** Opening MATERIAL SUPPLIED block **
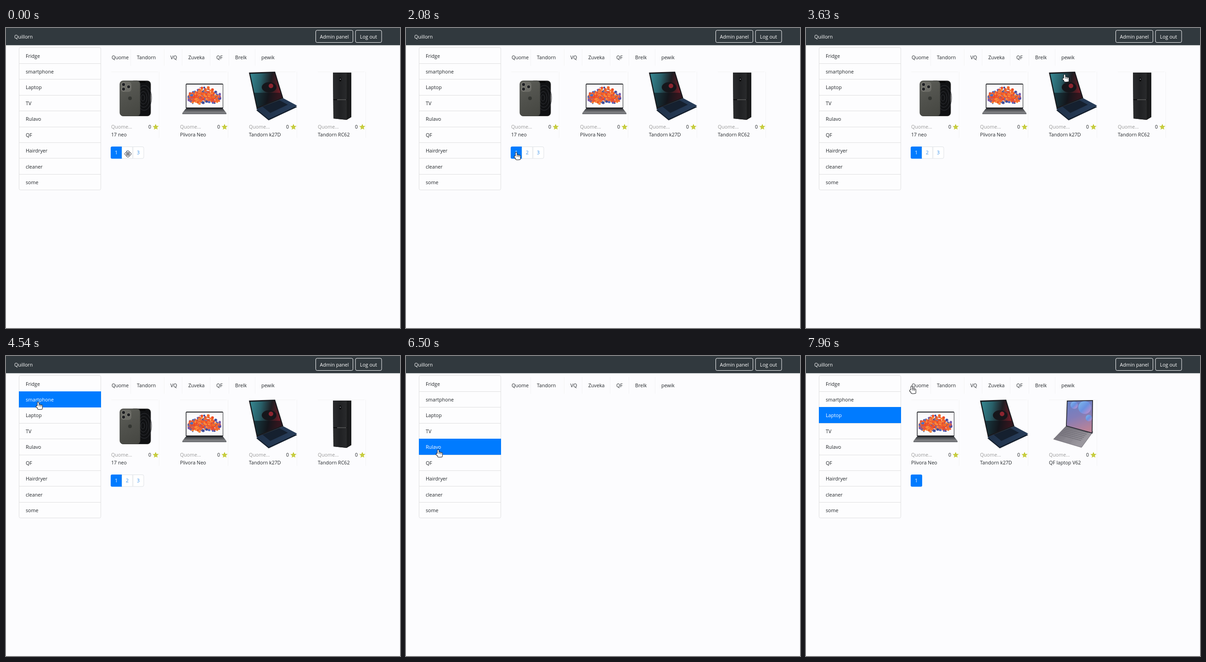
An HTML page with a canvas that plays this animation: 858x653 px, repeating every 8 s.

```html
<!DOCTYPE html>
<html lang="en">
<head>
<meta charset="utf-8">
<title>Shop</title>
<style>
  html, body { margin: 0; width: 100%; height: 100%; overflow: hidden; background: #fcfcfe; }
  canvas { display: block; }
</style>
</head>
<body>
<canvas id="stage" width="858" height="653"></canvas>
<script>
const ctx = document.getElementById('stage').getContext('2d');
const LOOP = 8000, LOAD = 110, TRAVEL = 700;
const BLUE = '#007bff', INK = '#212529', LINE = '#dfdfe0', FAINT = '#f3f3f4';
const ROW = 34.42, TOP = 42.5;

const categories = ['Fridge', 'smartphone', 'Laptop', 'TV', 'Rulavo', 'QF', 'Hairdryer', 'cleaner', 'some'];
const brands = { Quome: 230, Tandorn: 285, VQ: 358, Zuveka: 397, QF: 458, Brelk: 499, pewik: 556 };

const products = {
  phone: ['17 neo', drawPhone],
  splash: ['Plivora Neo', drawSplashLaptop],
  gaming: ['Tandorn k27D', drawGamingLaptop],
  fridge: ['Tandorn RC62', drawFridge],
  fridge3: ['3', drawFridge],
  slim: ['QF laptop V62', drawSlimLaptop],
  phone2: ['Ovalto KR', drawPhone],
  studs: ['Ovalto 27', drawStuds]
};
const pages = [['phone', 'splash', 'gaming', 'fridge'], ['fridge3', 'slim', 'phone2', 'studs'], ['phone']];
const shelves = {
  Fridge: ['fridge', 'fridge3'],
  smartphone: ['phone', 'phone2', 'studs'],
  Laptop: ['splash', 'gaming', 'slim']
};

// Places the pointer can go.
const page = n => ({ page: n, x: 216 + n * 24, y: 271 });
const row = i => ({ row: i, x: 70, y: TOP + (i + 0.7) * ROW });
const card = i => ({ x: 248 + i * 150, y: 119 });
const brand = i => ({ x: 230 + i * 60, y: 66 });

const visit = (time, place) => ({ time, place });
const click = (time, place) => ({ time, place, clicked: true });
const story = [
  visit(0, page(2)), click(410, page(2)), visit(960, page(3)), click(1220, page(3)),
  click(1600, page(1)), visit(2790, card(0)), visit(3400, card(3)), visit(4000, brand(1)),
  click(4500, row(1)), click(5040, row(0)), click(5710, row(2)), click(6080, row(3)),
  visit(6330, row(4)), click(6500, row(4)), click(7300, row(2)), visit(7960, brand(0))
];

function stateAt(t) {
  const clicks = story.filter(s => s.clicked).map(s => ({ time: s.time, ...s.place }));
  const chosen = clicks.filter(c => c.time <= t && 'row' in c).pop();
  const loaded = clicks.filter(c => c.time + LOAD <= t).pop() || { page: 1 };
  const selected = chosen ? chosen.row : -1;
  if (loaded.page) return { selected, items: pages[loaded.page - 1], active: loaded.page, count: pages.length };
  const items = shelves[categories[loaded.row]] || [];
  return { selected, items, active: 1, count: items.length ? 1 : 0 };
}

function pointerAt(t) {
  const i = story.findIndex(s => s.time > t);
  if (i < 0) return story[story.length - 1].place;
  const from = story[i - 1], to = story[i];
  const span = Math.min(TRAVEL, to.time - from.time);
  const k = Math.max(0, 1 - (to.time - t) / span), e = k * k * (3 - 2 * k);
  const mix = axis => from.place[axis] + (to.place[axis] - from.place[axis]) * e;
  return { x: mix('x'), y: mix('y') };
}

function text(str, x, y, color = INK, align = 'left') {
  ctx.font = '10.65px "Open Sans", "Noto Sans", sans-serif';
  ctx.textAlign = align;
  ctx.fillStyle = color;
  ctx.fillText(str, x, y);
}

function rect(x, y, w, h, fill) {
  ctx.fillStyle = fill;
  ctx.fillRect(x, y, w, h);
}

function paint(fill, stroke, width = 1) {
  if (fill) { ctx.fillStyle = fill; ctx.fill(); }
  if (stroke) { ctx.strokeStyle = stroke; ctx.lineWidth = width; ctx.stroke(); }
}

function box(x, y, w, h, r, fill, stroke, width) {
  ctx.beginPath();
  ctx.roundRect(x, y, w, h, r);
  paint(fill, stroke, width);
}

function poly(points, fill, stroke) {
  ctx.beginPath();
  points.forEach(([x, y]) => ctx.lineTo(x, y));
  ctx.closePath();
  paint(fill, stroke);
}

function disc(x, y, r, fill, stroke, ry = r) {
  ctx.beginPath();
  ctx.ellipse(x, y, r, ry, 0, 0, Math.PI * 2);
  paint(fill, stroke);
}

function fade(x0, y0, x1, y1, ...colors) {
  const g = ctx.createLinearGradient(x0, y0, x1, y1);
  colors.forEach((c, i) => g.addColorStop(i / (colors.length - 1), c));
  return g;
}

function within(points, draw) {
  ctx.save();
  poly(points);
  ctx.clip();
  draw();
  ctx.restore();
}

// Shrinks a shape towards its middle, for bezels and rims.
function inset(points, scale) {
  const mean = axis => points.reduce((sum, p) => sum + p[axis], 0) / points.length;
  const mid = [mean(0), mean(1)];
  return points.map(p => p.map((v, axis) => mid[axis] + (v - mid[axis]) * scale));
}

function seeded(seed) {
  return () => (seed = (seed * 16807) % 2147483647) / 2147483647;
}

function drawPhone() {
  box(42, 20, 44, 76.5, 7, '#101113', '#3c3c3a');
  for (let r = 4; r < 17; r += 4) disc(68 + r / 4, 57, r, null, '#323338', r * 1.7);
  box(62, 21, 13, 3, 2, '#050505');
  box(19, 20, 44, 76.5, 7, fade(19, 20, 63, 96, '#5d5e58', '#50514c', '#454641'), '#3b3c38');
  box(21, 22, 23, 22, 6, '#6b6b65');
  for (let i = 0; i < 3; i++) disc(i === 1 ? 38 : 27, 28 + i * 5, 4, '#202124', '#8d8d86');
  disc(41, 58, 4, '#343632');
}

function drawSplashLaptop() {
  box(12.5, 26, 81.5, 55, 2, '#25272b');
  rect(14, 28, 79, 50, '#fbfafc');
  const rnd = seeded(41);
  const warm = ['#f26a2e', '#ee4b25', '#f98a3c', '#e2553f'], cool = ['#4a6fc4', '#7a5cae', '#3d4f9e'];
  for (let i = 0; i < 420; i++) {
    const u = rnd(), v = rnd() + rnd() - 1, x = 19 + u * 68;
    const y = 54 + 3 * Math.sin(u * 9) + v * (10 + 10 * Math.sin(u * Math.PI));
    const edge = Math.abs(u - 0.5) > 0.4 || Math.abs(v) > 0.65;
    const hues = rnd() < (edge ? 0.5 : 0.08) ? cool : warm;
    disc(x, y, 1 + rnd() * 2.2, hues[i % hues.length]);
  }
  poly([[12, 81], [94, 81], [101, 90], [5, 90]], fade(0, 81, 0, 90, '#3a3c40', '#8b8c8f'));
  rect(5, 90, 96, 2.5, '#66686c');
}

function drawGamingLaptop() {
  const base = [[16, 81], [75, 58], [105, 74], [43, 103]];
  const lid = [[0, 2], [57, 0], [75, 58], [17, 81]];
  ctx.save();
  ctx.translate(0, 3);
  poly(base, '#141f2e');
  ctx.restore();
  poly(base, fade(20, 75, 90, 95, '#20324a', '#273c58'));
  poly(inset(base, 0.62).map(([x, y]) => [x - 3, y - 4]), '#15202f');
  poly(lid, '#17191d');
  within(inset(lid, 0.92), () => {
    rect(0, 0, 75, 80, fade(3, 20, 68, 32, '#35838d', '#285f68', '#1e1c21', '#6b1d27'));
    disc(44, 34, 16, '#16161b', null, 11);
    disc(48, 31, 5, '#8c2530');
    rect(0, 46, 75, 34, 'rgba(12,18,24,.6)');
  });
}

function drawFridge() {
  poly([[33, 2], [73, 2], [73, 99], [63, 105], [34, 102]], '#1a1b1c');
  poly([[33, 2], [63, 3], [63, 105], [34, 102]], fade(33, 0, 63, 0, '#2b2c2e', '#202123', '#292a2c'));
  rect(47, 13, 4, 8, '#09090a');
  rect(48, 15, 2, 3, '#63666b');
  rect(34, 60, 29, 2, '#0a0a0b');
  rect(42, 60.5, 20, 1, '#8a8b8c');
}

function drawSlimLaptop() {
  const base = [[38, 57], [96, 70], [71, 104], [10, 86]];
  const lid = [[39, 2], [96, 1], [95, 74], [37, 58]];
  poly(base, fade(30, 60, 60, 100, '#77747d', '#9a979e'), '#74717a');
  for (let i = 0; i < 6; i++)
    poly([[37 - i * 3, 61 + i * 3], [85 - i * 3, 72 + i * 3.4]], null, '#716e77');
  poly(inset(base, 0.27).map(([x, y]) => [x - 12, y + 9]), '#8b8890');
  poly(lid, '#292a34');
  within(inset(lid, 0.94), () => {
    rect(36, 0, 62, 76, fade(45, 3, 70, 70, '#6681c6', '#827db9', '#b98298'));
    const bubble = (x, y, r) => disc(x, y, r, fade(x - r, y - r, x + r, y + r, '#81bbed', '#6a91e0', '#d08fc8'));
    bubble(78, 17, 14);
    bubble(55, 12, 8);
    bubble(87, 40, 7);
  });
}

function drawStuds() {
  rect(0, 0, 105, 105, '#fff');
  const metals = [['#f4d35b', '#c99a13'], ['#77797c', '#25272a'], ['#e5e3dc', '#8f8d87']];
  metals.forEach(([light, dark], i) => {
    const x = 20 + i * 32, top = 11 + i * 3;
    const shade = fade(x - 9, 0, x + 9, 0, dark, light, dark, light);
    ctx.beginPath();
    ctx.moveTo(x, top);
    ctx.quadraticCurveTo(x + 8, top + 14, x + 9, 40);
    ctx.quadraticCurveTo(x, 55, x - 9, 40);
    ctx.quadraticCurveTo(x - 8, top + 14, x, top);
    paint(shade);
    disc(x, 81, 8, shade, null, 6);
    box(x - 3, 54, 6, 28, 2, shade);
    disc(x, 84, 5, dark, null, 3);
    for (let y = 58; y < 75; y += 3) rect(x - 3, y, 6, 0.7, dark);
  });
}

function drawStar(x, y) {
  const at = (i, r) => [x + r * Math.sin(i * Math.PI / 5), y - r * Math.cos(i * Math.PI / 5)];
  for (let i = 0; i < 10; i++)
    poly([[x, y], at(i, i % 2 ? 3 : 7), at(i + 1, i % 2 ? 7 : 3)], i % 2 ? '#a7b20e' : '#d3d62c');
}

function drawHeader() {
  rect(0, 0, 858, 37.5, '#31393e');
  text('Quillorn', 18, 22.5, '#fff');
  box(674.5, 5, 81, 26.5, 3, null, '#f8f9fa');
  box(761, 5, 57, 26.5, 3, null, '#f8f9fa');
  text('Admin panel', 715, 22.5, '#fff', 'center');
  text('Log out', 789.5, 22.5, '#fff', 'center');
}

function drawSidebar(selected) {
  box(28.5, TOP, 178, 310, 3, '#fdfdfe', LINE);
  for (let i = 1; i < categories.length; i++) rect(29, Math.round(TOP + i * ROW), 178, 1, LINE);
  if (selected >= 0) box(28, Math.round(TOP + selected * ROW), 179, 35, selected ? 0 : [3, 3, 0, 0], BLUE);
  categories.forEach((name, i) => text(name, 43, 64.6 + i * ROW, i === selected ? '#fff' : INK));
}

function drawBrands() {
  Object.entries(brands).forEach(([name, x], i) => {
    if (i) rect(x - 14, 46, 1, 36, FAINT);
    text(name, x, 67.5);
  });
}

function drawProduct(key, i) {
  const [name, draw] = products[key], x = 229 + i * 150;
  rect(x, 95, 102, 1, FAINT);
  rect(x + 104, 95, 1, 144, FAINT);
  ctx.save();
  ctx.translate(x, 95);
  draw();
  ctx.restore();
  text('Quome...', x, 219.3, '#999');
  text('0', x + 81, 219.3);
  drawStar(x + 97, 215.7);
  text(name, x, 236);
}

function drawPages(active, count, tip) {
  for (let n = 1; n <= count; n++) {
    const { x, y } = page(n), on = n === active;
    const hover = Math.abs(tip.x - x) < 12 && Math.abs(tip.y - y) < 13;
    const left = n === 1 ? 3 : 0, right = n === count ? 3 : 0, r = [left, right, right, left];
    if (on) box(x - 12, 258, 25, 26.5, r, BLUE);
    else box(x - 11.5, 258.5, 23.5, 25.5, r, hover ? '#e9ecef' : '#fff', '#dee2e6');
    text(n, x, y + 4.3, on ? '#fff' : hover ? '#0056b3' : '#3c93ea', 'center');
  }
}

function drawMoveCursor(x, y) {
  ctx.save();
  ctx.translate(x, y);
  rect(-6, -6, 12, 12, '#fff');
  for (let i = 0; i < 4; i++) {
    poly([[-1.4, -1.4], [-1.4, -4.5], [-3.5, -4.5], [0, -8], [3.5, -4.5], [1.4, -4.5], [1.4, -1.4]], '#fff', '#30333d');
    ctx.rotate(Math.PI / 2);
  }
  ctx.restore();
}

function drawHand(x, y) {
  const shape = (fill, stroke) => {
    for (let i = 0; i < 4; i++) box(i * 2.5 - 1.3, i ? 4.5 + i * 0.6 : 0, 2.6, 9, 1.3, fill, stroke, 2);
    box(-4, 8, 4, 3.4, 1.7, fill, stroke, 2);
    box(-1.3, 8, 9, 7.5, [1, 1, 3, 3], fill, stroke, 2);
  };
  ctx.save();
  ctx.translate(x, y);
  shape(null, '#17181c');
  shape('#fff');
  for (let i = 1; i < 4; i++) rect(i * 2.5 - 1.4, 5 + i * 0.5, 0.8, 3.5, '#17181c');
  ctx.restore();
}

function render(t) {
  const { selected, items, active, count } = stateAt(t);
  const tip = pointerAt(t), moving = t < 130;
  rect(0, 0, 858, 653, '#fcfcfe');
  drawHeader();
  drawSidebar(selected);
  drawBrands();
  items.forEach(drawProduct);
  drawPages(active, count, moving ? { x: 0, y: 0 } : tip);
  if (moving) drawMoveCursor(tip.x + 1.5, tip.y + 3);
  else drawHand(tip.x, tip.y);
}

const start = performance.now();
function tick() {
  render((performance.now() - start) % LOOP);
  requestAnimationFrame(tick);
}
tick();
</script>
</body>
</html>
```
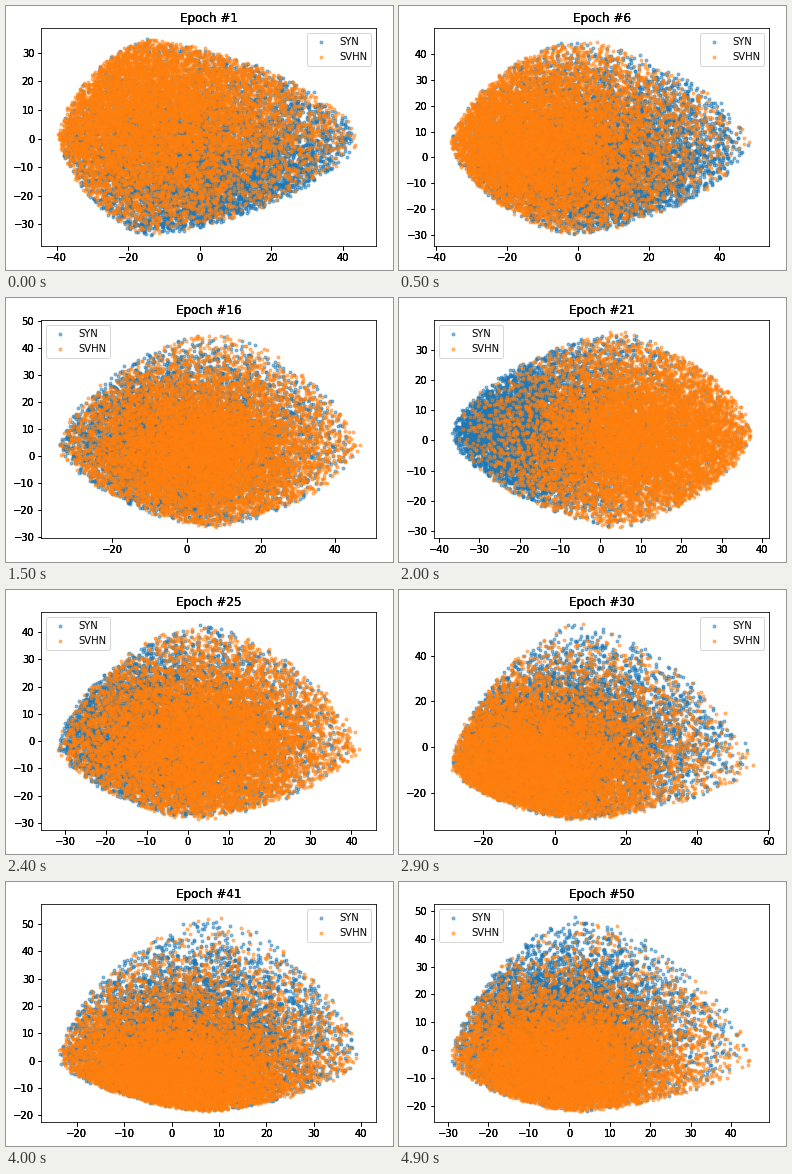
Animation of 387x264 px, one loop 5 s. Source, as a matplotlib script:

```python
import numpy as np
import matplotlib.pyplot as plt
from matplotlib.animation import FuncAnimation

W, H, DPI = 387, 264, 72
BOX = [35.3 / W, 24.2 / H, 334.8 / W, 217.44 / H]
EPOCHS = 50
COUNTS = {"SYN": 8000, "SVHN": 10000}
MARGIN = 0.05
ROUNDNESS = 1.5

poses = []


def pose(epoch, x_range, y_range, apex, spread, syn, svhn, legend="upper right"):
    """Data ranges, then the outline's apex and the two modes as range fractions."""
    values = np.array([*x_range, *y_range, *apex, spread, *syn, *svhn])
    poses.append((epoch, values, legend))


pose(1, (-40, 45), (-34, 35), (.30, .50), .33, (.50, .30), (.25, .65))
pose(11, (-32, 57), (-28, 59), (.45, .42), .19, (.48, .40), (.22, .36))
pose(21, (-37.4, 38), (-29, 36.5), (.55, .48), .25, (.22, .50), (.66, .45),
     "upper left")
pose(30, (-29.5, 56), (-32, 54.7), (.42, .27), .24, (.35, .38), (.25, .25))
pose(36, (-51.6, 98.4), (-35.3, 61), (.50, .21), .17, (.42, .38), (.27, .27))
pose(41, (-24.3, 40), (-18.8, 53.6), (.50, .27), .26, (.40, .30), (.35, .08))
pose(50, (-29.6, 45.6), (-22, 48.7), (.42, .26), .21, (.33, .40), (.35, .20),
     "upper left")


def state(epoch, rng):
    """Blend the neighbouring poses; epochs in between also wander a little."""
    k = min(sum(p[0] <= epoch for p in poses), len(poses) - 1)
    (e0, v0, legend0), (e1, v1, legend1) = poses[k - 1:k + 1]
    f = (epoch - e0) / (e1 - e0)
    values = v0 + (v1 - v0) * f
    if 0 < f < 1:
        values *= rng.uniform(0.92, 1.08, len(values))
    return values, legend0 if f < 0.5 else legend1


def cloud(rng, mode, spread, apex, count):
    """Heavy-tailed bell around mode, cut off by a rounded outline in the unit box."""
    n = 3 * count
    tails = np.sqrt(6 / rng.chisquare(6, (n, 1)))
    p = mode + spread * rng.normal(size=(n, 2)) * tails
    reach = np.where(p < apex, apex, 1 - apex)
    depth = (np.abs(p - apex) / reach) ** ROUNDNESS
    inside = depth.sum(axis=1) < 1 - rng.exponential(0.06, n)
    return p[inside][:count]


fig = plt.figure(figsize=(W / DPI, H / DPI), dpi=DPI, facecolor="white")
ax = fig.add_axes(BOX)
# Stacked copies of the labels give the heavy lettering.
overlays = [fig.add_axes(BOX, frameon=False, label=f"labels {i}")
            for i in range(2)]
dots = {name: ax.plot([], [], ".", alpha=0.5, label=name)[0]
        for name in COUNTS}


def draw(frame):
    epoch = frame + 1
    rng = np.random.default_rng(epoch)
    values, legend = state(epoch, rng)
    low, high = values[0:4:2], values[1:4:2]
    apex, spread = values[4:6], values[6]
    modes = values[7:9], values[9:11]
    size = high - low
    first, last = low - MARGIN * size, high + MARGIN * size

    for axes in (ax, *overlays):
        axes.set_xlim(first[0], last[0])
        axes.set_ylim(first[1], last[1])
        axes.set_title(f"Epoch #{epoch}", fontsize=12)
    for (name, count), mode in zip(COUNTS.items(), modes):
        points = low + size * cloud(rng, mode, spread, apex, count)
        dots[name].set_data(*points.T)
    ax.legend(loc=legend)
    return list(dots.values())


anim = FuncAnimation(fig, draw, frames=EPOCHS, init_func=lambda: draw(0),
                     interval=100, repeat=True, repeat_delay=0, blit=False)
plt.show()
```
** Closing MATERIAL SUPPLIED block **
▶ _PROBLEM STATEMENT_
Bring together all lines in the records where the word "stroke" is found.

▶ _RESPONSE_
function paint(fill, stroke, width = 1) {
  if (stroke) { ctx.strokeStyle = stroke; ctx.lineWidth = width; ctx.stroke(); }
function box(x, y, w, h, r, fill, stroke, width) {
  paint(fill, stroke, width);
function poly(points, fill, stroke) {
  paint(fill, stroke);
function disc(x, y, r, fill, stroke, ry = r) {
  paint(fill, stroke);
  const shape = (fill, stroke) => {
    for (let i = 0; i < 4; i++) box(i * 2.5 - 1.3, i ? 4.5 + i * 0.6 : 0, 2.6, 9, 1.3, fill, stroke, 2);
    box(-4, 8, 4, 3.4, 1.7, fill, stroke, 2);
    box(-1.3, 8, 9, 7.5, [1, 1, 3, 3], fill, stroke, 2);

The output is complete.